“We thank the community and the county commissioners for finally reaching a consensus that this is a good opportunity for the community and for Jefferson County,” said Garth Mann, president and CEO of Statesman Group of Calgary, Alberta, which proposed the development in 2006.
“We’re looking forward to creating something special for the community.”
Mann did not offer a timeline for the project, but said the goal is to move as quickly as possible. He said the company can now work with engineers and architects. He said the company is waiting through a 30-day period in which people can file appeals.
“Right now the property is still in the state it was when we closed it down as a 500-unit recreation and RV park,” he said. “It’s still got a lot of amenities that need cleaned up as part of the process.”
The Pleasant Harbor Resort would be on 252-acres on the Black Point Peninsula 2 miles south of Brinnon. It has been controversial since it was first proposed.
“There are mixed feelings and anxieties around this project and those aren’t unrecognized,” said Commissioner Kate Dean. “There has been a lot of painstaking effort given to those concerns.”
The county is preparing for potential litigation related to the resort, said Commissioner David Sullivan. Commissioners added an executive session to their Monday agenda in anticipation of litigation.
Environmental concerns, traffic and other issues have been at the heart of the discussions surrounding the resort.
A key requirement of both the development regulations and the development agreement is to show compliance with a 2008 ordinance that approved changing the land use designation from rural residential to master planned resort.
That ordinance contained 30 conditions concerning public services, environmental protections and other aspects that were required.
“We believe that the development regulations and the development agreement with the developer have satisfied our concerns and our requirements to ensure that the MPR is developed in an environmentally sound, and community supportive way,’” Sullivan said in a statement.

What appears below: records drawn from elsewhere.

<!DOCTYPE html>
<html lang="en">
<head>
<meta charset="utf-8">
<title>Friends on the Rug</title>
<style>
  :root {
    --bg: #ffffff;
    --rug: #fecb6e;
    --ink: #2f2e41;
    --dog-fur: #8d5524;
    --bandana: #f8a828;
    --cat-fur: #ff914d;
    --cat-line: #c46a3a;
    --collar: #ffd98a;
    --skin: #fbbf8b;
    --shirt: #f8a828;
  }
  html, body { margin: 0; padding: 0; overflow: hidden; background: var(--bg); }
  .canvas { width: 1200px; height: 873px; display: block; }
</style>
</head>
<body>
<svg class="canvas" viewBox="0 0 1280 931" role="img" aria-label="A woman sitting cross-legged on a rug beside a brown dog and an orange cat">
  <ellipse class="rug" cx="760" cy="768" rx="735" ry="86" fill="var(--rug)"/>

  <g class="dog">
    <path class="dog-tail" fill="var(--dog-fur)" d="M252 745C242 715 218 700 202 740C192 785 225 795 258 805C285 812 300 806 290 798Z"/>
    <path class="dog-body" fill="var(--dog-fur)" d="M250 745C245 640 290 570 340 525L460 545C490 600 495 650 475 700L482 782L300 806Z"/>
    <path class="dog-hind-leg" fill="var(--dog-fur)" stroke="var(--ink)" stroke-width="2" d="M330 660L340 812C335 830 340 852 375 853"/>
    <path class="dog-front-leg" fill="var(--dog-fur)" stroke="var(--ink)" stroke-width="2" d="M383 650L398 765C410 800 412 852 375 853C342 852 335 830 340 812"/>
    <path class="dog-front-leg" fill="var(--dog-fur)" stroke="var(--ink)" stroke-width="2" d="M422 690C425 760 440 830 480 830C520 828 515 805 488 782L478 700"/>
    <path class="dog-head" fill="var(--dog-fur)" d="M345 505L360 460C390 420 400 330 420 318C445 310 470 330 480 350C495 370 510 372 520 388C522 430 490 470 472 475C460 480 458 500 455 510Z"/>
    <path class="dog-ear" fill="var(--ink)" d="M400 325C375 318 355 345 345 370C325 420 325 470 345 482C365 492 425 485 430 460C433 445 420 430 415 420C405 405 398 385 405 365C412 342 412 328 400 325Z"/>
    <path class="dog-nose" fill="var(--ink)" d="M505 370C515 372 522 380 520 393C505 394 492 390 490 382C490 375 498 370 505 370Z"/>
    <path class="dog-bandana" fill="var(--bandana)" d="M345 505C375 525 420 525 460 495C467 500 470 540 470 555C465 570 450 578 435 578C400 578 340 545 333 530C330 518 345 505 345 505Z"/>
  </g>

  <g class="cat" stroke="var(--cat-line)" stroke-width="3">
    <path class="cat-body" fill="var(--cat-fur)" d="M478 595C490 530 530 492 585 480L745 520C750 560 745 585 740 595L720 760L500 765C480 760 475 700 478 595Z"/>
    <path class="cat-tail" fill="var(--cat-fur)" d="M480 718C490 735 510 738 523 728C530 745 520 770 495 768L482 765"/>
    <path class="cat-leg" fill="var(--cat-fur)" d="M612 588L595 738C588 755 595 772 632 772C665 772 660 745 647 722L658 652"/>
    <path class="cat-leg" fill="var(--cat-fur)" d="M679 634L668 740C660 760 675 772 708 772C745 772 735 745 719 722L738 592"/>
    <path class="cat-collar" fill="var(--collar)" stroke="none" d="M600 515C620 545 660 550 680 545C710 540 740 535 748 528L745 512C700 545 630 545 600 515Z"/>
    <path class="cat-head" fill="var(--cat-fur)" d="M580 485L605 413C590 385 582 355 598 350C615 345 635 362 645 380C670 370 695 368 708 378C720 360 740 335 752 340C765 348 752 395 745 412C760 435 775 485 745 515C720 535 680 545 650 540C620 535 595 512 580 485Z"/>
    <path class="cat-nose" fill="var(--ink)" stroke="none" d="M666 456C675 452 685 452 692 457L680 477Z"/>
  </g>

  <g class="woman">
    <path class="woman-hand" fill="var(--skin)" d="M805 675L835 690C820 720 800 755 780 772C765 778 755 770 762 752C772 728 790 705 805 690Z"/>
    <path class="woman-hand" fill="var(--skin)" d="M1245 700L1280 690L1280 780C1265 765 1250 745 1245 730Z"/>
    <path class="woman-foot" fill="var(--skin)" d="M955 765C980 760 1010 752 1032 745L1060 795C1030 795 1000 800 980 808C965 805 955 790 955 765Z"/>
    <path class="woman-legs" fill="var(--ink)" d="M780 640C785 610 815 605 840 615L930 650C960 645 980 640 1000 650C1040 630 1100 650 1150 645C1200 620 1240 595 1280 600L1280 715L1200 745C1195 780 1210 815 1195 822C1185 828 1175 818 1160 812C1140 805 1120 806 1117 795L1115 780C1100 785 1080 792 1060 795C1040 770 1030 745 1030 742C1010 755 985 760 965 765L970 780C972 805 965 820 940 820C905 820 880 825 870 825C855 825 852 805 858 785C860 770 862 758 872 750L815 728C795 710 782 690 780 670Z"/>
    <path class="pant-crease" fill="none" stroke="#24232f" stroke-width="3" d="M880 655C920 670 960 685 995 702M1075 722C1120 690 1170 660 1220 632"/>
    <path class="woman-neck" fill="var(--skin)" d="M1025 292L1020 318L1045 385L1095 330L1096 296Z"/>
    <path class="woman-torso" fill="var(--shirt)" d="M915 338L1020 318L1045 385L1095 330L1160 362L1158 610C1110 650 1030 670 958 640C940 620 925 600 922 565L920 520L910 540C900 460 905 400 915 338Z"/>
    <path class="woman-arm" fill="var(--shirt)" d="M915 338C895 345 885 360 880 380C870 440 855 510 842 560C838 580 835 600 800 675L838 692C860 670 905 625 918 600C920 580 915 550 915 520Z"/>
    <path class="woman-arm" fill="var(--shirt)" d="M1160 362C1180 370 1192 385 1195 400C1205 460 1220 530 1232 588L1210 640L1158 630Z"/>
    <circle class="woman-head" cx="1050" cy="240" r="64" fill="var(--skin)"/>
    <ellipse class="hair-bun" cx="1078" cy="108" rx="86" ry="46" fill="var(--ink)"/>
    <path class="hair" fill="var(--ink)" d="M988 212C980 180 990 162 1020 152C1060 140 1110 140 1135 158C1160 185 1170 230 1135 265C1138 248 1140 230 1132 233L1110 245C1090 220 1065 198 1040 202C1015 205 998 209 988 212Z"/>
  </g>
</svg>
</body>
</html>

“Public input and consultations with area tribes helped us make significant changes to the regulations and to the development agreement that we have approved.”
Development will move forward in three phases, according to the agreement.

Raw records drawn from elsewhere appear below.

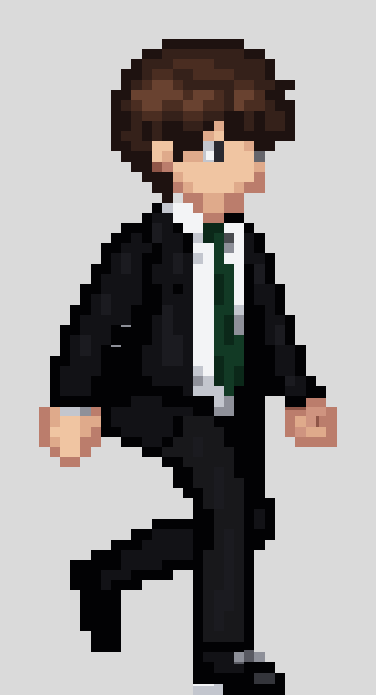
<!DOCTYPE html>
<html lang="en">
<head>
<meta charset="utf-8">
<title>Walking pixel character in a suit</title>
<style>
:root {
  --backdrop: #dadada;
  --ink: #020204;
  --suit: #121216;
  --suit-light: #1b1b20;
  --trousers: #18181b;
  --hair-dark: #1e1210;
  --hair: #35211a;
  --hair-mid: #4a2d21;
  --hair-light: #694230;
  --skin: #f0c5a2;
  --skin-mid: #dfaa8b;
  --skin-shade: #bb7d6c;
  --skin-deep: #8f5648;
  --shirt: #f3f4f6;
  --shirt-shade: #c3c6ce;
  --shirt-deep: #8e9099;
  --tie: #123a25;
  --tie-dark: #0b2819;
}
html, body { margin: 0; background: var(--backdrop); }
body { width: 376px; height: 695px; overflow: hidden; }
.sprite { display: block; shape-rendering: crispEdges; }
.ink { fill: var(--ink); }
.suit { fill: var(--suit); }
.suit-light { fill: var(--suit-light); }
.trousers { fill: var(--trousers); }
.hair-dark { fill: var(--hair-dark); }
.hair-base { fill: var(--hair); }
.hair-mid { fill: var(--hair-mid); }
.hair-light { fill: var(--hair-light); }
.skin { fill: var(--skin); }
.skin-mid { fill: var(--skin-mid); }
.skin-shade { fill: var(--skin-shade); }
.skin-deep { fill: var(--skin-deep); }
.shirt { fill: var(--shirt); }
.shirt-shade { fill: var(--shirt-shade); }
.shirt-deep { fill: var(--shirt-deep); }
.tie { fill: var(--tie); }
.tie-dark { fill: var(--tie-dark); }
</style>
</head>
<body>
<svg class="sprite" width="376" height="695" viewBox="0 0 376 695" role="img" aria-label="Pixel art of a brown-haired figure walking in a black suit and green tie">
  <rect width="376" height="695" fill="var(--backdrop)"/>

  <g id="suit">
    <path class="ink" d="M152 203H173V213H244V223H254V233H265V253H275V284H285V315H295V345H306V376H316V386H326V407H285V396H265V498H275V540H265V550H254V642H244V652H193V570H173V580H142V590H121V652H91V631H80V590H70V560H91V550H111V540H131V529H152V519H193V498H183V488H173V467H162V457H142V447H121V437H101V407H50V356H60V325H70V305H80V284H91V264H101V243H111V233H121V223H142V213H152Z"/>
    <path class="suit" d="M131 233H142V243H152V253H142V305H131V325H111V345H101V376H91V396H60V366H70V335H80V315H91V294H101V274H111V253H121V243H131Z"/>
    <path class="suit" d="M152 213H173V233H183V253H193V396H183V386H152V376H142V345H152V315H162V284H152V264H162V243H152Z"/>
    <path class="suit" d="M111 407H131V396H162V407H193V416H173V437H162V447H142V437H121V427H111Z"/>
    <path class="suit-light" d="M152 223H162V243H152ZM173 253H183V274H173ZM162 305H173V335H183V366H162ZM121 253H131V274H121ZM101 294H111V315H101ZM80 335H91V356H80Z"/>
    <path class="suit" d="M244 233H254V253H265V284H275V315H285V345H295V376H306V396H285V376H275V345H265V305H254V264H244Z"/>
    <path class="suit-light" d="M254 264H265V284H254ZM275 325H285V345H275ZM285 376H295V386H285Z"/>
    <path class="ink" d="M152 284H162V305H152ZM173 284H183V294H173ZM131 345H142V366H131ZM111 356H121V386H111Z"/>
    <path class="shirt-deep" d="M121 325h10v2h-10ZM111 345h10v2h-10Z"/>
  </g>

  <g id="trousers">
    <path class="trousers" d="M183 416H214V427H224V447H234V478H244V642H203V550H214V509H203V488H193V467H183V457H162V447H173V437H183Z"/>
    <path class="suit-light" d="M193 437H203V457H193ZM214 467H224V509H214ZM224 529H234V611H224ZM214 590H224V631H214Z"/>
    <path class="suit" d="M152 529H193V560H162V570H131V580H111V590H101V570H121V550H142V540H152Z"/>
    <path class="suit" d="M254 509H265V529H254Z"/>
  </g>

  <g id="shoe">
    <path class="ink" d="M193 642H254V652H265V662H275V673H285V695H223V684H193Z"/>
    <path class="suit" d="M203 652H234V662H244V673H214V662H203Z"/>
    <path class="shirt-deep" d="M234 652H244V662H234ZM254 652H265V662H254Z"/>
    <path fill="#595a62" d="M244 650H254V662H244ZM234 662H244V664H234Z"/>
    <path fill="#34353b" d="M254 673H275V684H254Z"/>
    <path class="shirt-shade" d="M193 684H223V695H193Z"/>
    <path class="shirt" d="M193 684H214V686H193Z"/>
  </g>

  <g id="shirt">
    <path class="shirt" d="M173 203H193V213H203V223H244V325H234V396H193V264H193V233H183V223H173Z"/>
    <path class="shirt-shade" d="M162 203H173V213H162ZM193 233H203V243H193ZM193 253H203V264H193ZM224 233H234V243H224ZM234 305H244V335H234ZM193 366H203V376H214V396H193Z"/>
    <path class="shirt-deep" d="M224 243H234V253H224ZM234 315H244V335H234ZM214 396H234V416H214ZM193 376H203V386H193Z"/>
    <path class="shirt-shade" d="M203 386H224V396H203ZM214 396H224V407H214Z"/>
    <path fill="#4a4c50" d="M224 233H234V243H224Z"/>
  </g>

  <g id="tie">
    <path class="tie" d="M203 223H224V243H224V264H234V335H244V386H234V396H224V386H214V243H203Z"/>
    <path class="tie-dark" d="M203 223H224V233H214V243H203ZM214 274H224V305H214ZM224 315H234V345H224ZM214 356H224V386H214ZM234 366H244V386H234Z"/>
  </g>

  <g id="hair">
    <path class="hair-dark" d="M162 39H244V49H265V59H275V80H295V90H285V100H295V141H275V151H265V162H254V172H173V203H162V193H152V182H142V172H131V162H121V151H111V90H121V69H131V59H142V49H162Z"/>
    <path class="hair-base" d="M162 49H244V59H265V80H275V111H285V131H265V121H254V131H244V111H224V121H203V131H183V121H162V141H152V151H131V141H121V100H131V80H142V59H162Z"/>
    <path class="hair-mid" d="M152 69H173V59H214V69H234V80H254V90H265V111H244V100H224V111H203V121H183V111H162V121H142V111H131V90H142V80H152Z"/>
    <path class="hair-light" d="M152 80H173V90H183V100H162V111H142V100H131V90H152ZM193 90H214V100H203V111H183V100H193ZM234 90H254V100H244V111H234Z"/>
    <path class="hair-base" d="M173 69H193V80H214V90H183V80H173ZM214 80H234V100H224V90H214Z"/>
    <path class="hair-dark" d="M142 121H152V141H142ZM121 111H131V131H121ZM173 121H183V141H173ZM265 90H275V100H265ZM254 111H265V131H254Z"/>
  </g>

  <g id="face">
    <path class="skin" d="M152 141H173V162H183V151H203V131H224V141H254V151H265V193H244V203H193V193H173V172H162V162H152Z"/>
    <path class="skin-mid" d="M162 151H173V172H162ZM214 121H224V131H214ZM203 131H214V141H203ZM183 151H203V162H183ZM173 172H183V182H173ZM244 141H254V151H244ZM254 162H265V182H254Z"/>
    <path class="skin-shade" d="M162 162H173V172H162ZM193 193H203V203H193ZM173 182H183V193H173ZM254 172H265V193H254ZM244 182H254V193H244V203H224V193H244Z"/>
    <path class="skin-mid" d="M203 193H224V203H203ZM234 182H244V193H234ZM183 182H193V193H183Z"/>
    <path class="skin-shade" d="M183 193H203V203H244V213H224V223H203V213H193V203H183Z"/>
    <path class="skin-mid" d="M203 203H224V213H203Z"/>
    <path class="skin-deep" d="M193 131H203V141H193ZM224 131H234V141H224ZM152 162H162V172H152Z"/>
    <path class="hair-dark" d="M183 131H203V151H183ZM224 121H244V141H224ZM244 131H265V141H244Z"/>
    <path class="shirt-shade" d="M203 141H214V162H203Z"/>
    <path class="shirt" d="M206 151H214V160H206Z"/>
    <path fill="#2a2a31" d="M214 141H224V162H214Z"/>
    <path fill="#65656b" d="M254 151H265V162H254Z"/>
  </g>

  <g id="near-hand">
    <path class="skin-shade" d="M39 407H101V447H91V457H80V467H60V457H50V447H39Z"/>
    <path class="skin" d="M50 416H91V437H80V457H60V447H50Z"/>
    <path class="skin-mid" d="M50 407H60V427H50ZM80 416H101V427H91V437H80ZM50 437H60V447H50Z"/>
    <path class="shirt-shade" d="M60 407H80V416H60Z"/>
    <path class="shirt-deep" d="M80 407H91V416H80Z"/>
  </g>

  <g id="far-hand">
    <path class="skin-shade" d="M285 407H306V398H326V407H337V447H295V437H285Z"/>
    <path class="skin-mid" d="M295 416H306V407H316V427H326V437H295Z"/>
    <path fill="#cf9480" d="M306 407H326V416H316V427H306ZM295 427H306V437H295Z"/>
    <path class="skin-deep" d="M285 407H306V410H285ZM316 416H319V427H316Z"/>
  </g>
</svg>
</body>
</html>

The first phase includes clearing and grading the site of the golf course, road construction and the construction of a wastewater treatment plant backup system. It also includes construction of the 170-unit Sea View Villas and 32-unit Golf Vistas.
The second phase includes completion of the golf course, developing a new well and construction of the 208-unit Golf Terrace Recreation Center and Conference center.

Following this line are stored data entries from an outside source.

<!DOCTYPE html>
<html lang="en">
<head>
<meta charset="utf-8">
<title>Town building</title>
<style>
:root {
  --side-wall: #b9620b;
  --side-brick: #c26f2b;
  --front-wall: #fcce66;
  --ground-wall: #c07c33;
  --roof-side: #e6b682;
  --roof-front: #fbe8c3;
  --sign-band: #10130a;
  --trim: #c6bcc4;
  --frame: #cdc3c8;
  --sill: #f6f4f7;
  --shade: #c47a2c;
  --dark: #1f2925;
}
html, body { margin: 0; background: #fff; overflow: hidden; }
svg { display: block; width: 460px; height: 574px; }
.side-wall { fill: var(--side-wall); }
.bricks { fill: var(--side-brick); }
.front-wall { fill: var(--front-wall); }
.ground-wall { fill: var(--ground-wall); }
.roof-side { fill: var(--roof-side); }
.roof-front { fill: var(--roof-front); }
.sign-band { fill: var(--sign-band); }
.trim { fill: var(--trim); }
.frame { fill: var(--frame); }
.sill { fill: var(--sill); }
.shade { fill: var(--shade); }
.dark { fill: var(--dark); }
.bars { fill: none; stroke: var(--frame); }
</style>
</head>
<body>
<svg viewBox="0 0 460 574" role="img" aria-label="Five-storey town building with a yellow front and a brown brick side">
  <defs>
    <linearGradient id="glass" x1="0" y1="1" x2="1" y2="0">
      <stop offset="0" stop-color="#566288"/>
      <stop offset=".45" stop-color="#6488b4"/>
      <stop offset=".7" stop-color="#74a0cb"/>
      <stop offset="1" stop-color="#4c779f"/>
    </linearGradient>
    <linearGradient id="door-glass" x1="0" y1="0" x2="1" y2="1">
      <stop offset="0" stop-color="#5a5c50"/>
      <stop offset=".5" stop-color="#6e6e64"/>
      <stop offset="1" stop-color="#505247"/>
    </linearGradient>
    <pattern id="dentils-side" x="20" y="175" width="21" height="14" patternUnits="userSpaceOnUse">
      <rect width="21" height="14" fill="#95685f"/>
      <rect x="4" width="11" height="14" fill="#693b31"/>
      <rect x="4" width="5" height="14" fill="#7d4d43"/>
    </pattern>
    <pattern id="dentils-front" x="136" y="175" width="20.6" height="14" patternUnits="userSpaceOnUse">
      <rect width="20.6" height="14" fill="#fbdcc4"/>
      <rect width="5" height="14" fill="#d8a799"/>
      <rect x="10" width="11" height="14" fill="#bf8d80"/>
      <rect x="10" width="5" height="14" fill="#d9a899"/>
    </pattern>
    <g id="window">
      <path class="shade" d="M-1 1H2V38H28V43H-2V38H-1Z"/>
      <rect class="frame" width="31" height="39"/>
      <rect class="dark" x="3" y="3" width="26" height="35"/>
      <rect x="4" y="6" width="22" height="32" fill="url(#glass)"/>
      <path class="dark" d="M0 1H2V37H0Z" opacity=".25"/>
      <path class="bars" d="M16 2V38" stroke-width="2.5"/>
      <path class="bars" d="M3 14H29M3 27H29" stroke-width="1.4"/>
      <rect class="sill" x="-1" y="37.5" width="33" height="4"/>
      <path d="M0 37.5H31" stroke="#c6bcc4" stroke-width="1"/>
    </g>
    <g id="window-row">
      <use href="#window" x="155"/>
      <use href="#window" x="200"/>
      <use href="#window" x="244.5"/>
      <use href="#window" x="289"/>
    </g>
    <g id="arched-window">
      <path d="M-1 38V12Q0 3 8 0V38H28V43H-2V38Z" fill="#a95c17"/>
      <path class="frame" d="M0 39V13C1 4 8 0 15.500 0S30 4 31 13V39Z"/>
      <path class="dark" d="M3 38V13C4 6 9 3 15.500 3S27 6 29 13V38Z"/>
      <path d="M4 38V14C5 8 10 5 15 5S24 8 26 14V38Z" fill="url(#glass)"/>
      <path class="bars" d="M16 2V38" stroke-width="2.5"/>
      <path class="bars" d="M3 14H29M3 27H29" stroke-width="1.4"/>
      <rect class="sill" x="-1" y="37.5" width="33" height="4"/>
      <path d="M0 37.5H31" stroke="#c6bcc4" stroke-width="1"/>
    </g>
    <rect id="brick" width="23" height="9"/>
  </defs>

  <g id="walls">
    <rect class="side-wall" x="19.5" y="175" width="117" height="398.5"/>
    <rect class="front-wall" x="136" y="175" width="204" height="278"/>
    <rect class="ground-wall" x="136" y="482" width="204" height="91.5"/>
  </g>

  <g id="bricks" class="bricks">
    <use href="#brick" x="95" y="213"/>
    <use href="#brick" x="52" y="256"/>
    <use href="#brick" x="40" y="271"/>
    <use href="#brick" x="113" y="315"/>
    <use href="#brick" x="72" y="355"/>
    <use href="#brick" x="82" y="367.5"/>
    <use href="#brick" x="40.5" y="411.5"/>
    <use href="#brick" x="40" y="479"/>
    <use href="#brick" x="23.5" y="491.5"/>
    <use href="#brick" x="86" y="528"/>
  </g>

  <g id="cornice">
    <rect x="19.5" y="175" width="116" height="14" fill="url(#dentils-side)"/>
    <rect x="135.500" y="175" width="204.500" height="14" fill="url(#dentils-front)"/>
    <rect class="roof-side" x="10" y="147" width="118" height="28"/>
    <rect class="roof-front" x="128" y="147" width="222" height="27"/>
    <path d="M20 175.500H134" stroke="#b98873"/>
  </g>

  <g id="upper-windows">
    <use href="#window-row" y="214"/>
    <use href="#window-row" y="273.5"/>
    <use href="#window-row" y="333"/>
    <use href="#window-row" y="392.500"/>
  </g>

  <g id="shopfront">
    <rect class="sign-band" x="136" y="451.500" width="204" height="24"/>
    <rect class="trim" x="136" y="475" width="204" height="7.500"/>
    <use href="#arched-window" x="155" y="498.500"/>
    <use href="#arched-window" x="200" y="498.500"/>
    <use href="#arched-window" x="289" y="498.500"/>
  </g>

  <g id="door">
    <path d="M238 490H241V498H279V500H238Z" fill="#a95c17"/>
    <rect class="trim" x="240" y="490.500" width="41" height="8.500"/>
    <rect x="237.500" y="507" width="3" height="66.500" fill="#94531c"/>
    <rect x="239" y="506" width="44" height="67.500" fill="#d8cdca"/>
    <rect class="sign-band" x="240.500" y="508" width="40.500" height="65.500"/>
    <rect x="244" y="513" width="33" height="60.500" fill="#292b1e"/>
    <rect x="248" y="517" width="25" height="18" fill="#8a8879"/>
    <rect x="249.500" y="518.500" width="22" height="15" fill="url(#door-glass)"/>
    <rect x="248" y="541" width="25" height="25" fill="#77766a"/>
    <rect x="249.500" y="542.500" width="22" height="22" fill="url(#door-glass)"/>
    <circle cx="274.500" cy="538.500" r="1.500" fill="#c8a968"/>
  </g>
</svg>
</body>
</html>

The third phase includes building the 66-unit maritime village building and 21,000 square feet of commercial space. This phase includes the construction of the Golf Terraces, Sea View Villas and Golf Vistas.
The scope of the master planned resort has shrunk from 1,200 residential units to 890 and the golf course was reduced from 18 holes to nine.
The county has worked with Statesman Corp. on provisions to ensure that wildlife resources are not negatively impacted, to make sure water quality is monitored and that high water quality is ensured, officials said. Other provisions recognize Native American tribal treaty rights.
When the county held a meeting about the draft development agreement in January, many protested the resort saying that not enough had been done to mitigate the negative effects of having a large resort on the Hood Canal.
The Sierra Club then expressed concerns about sewage treatment, well systems, the aquifer and the impact 4,1000 would have on the Hood Canal.
Concerns have been raised about what the development would mean for Black Point’s kettle ponds, unique ponds formed by retreating glaciers which are of cultural significance to area tribes.
The agreement requires the developer to work with the Port Gamble S’Klallam Tribe to preserve one of two kettles and to arrive at a kettle management plan.
This would allow the tribe to enhance the selected kettle by removing invasive vegetation and planting it with native vegetation found at the time of its use by native people.
Reporter Jesse Major can be reached at 360-452-2345, ext. 56250, or at [email protected].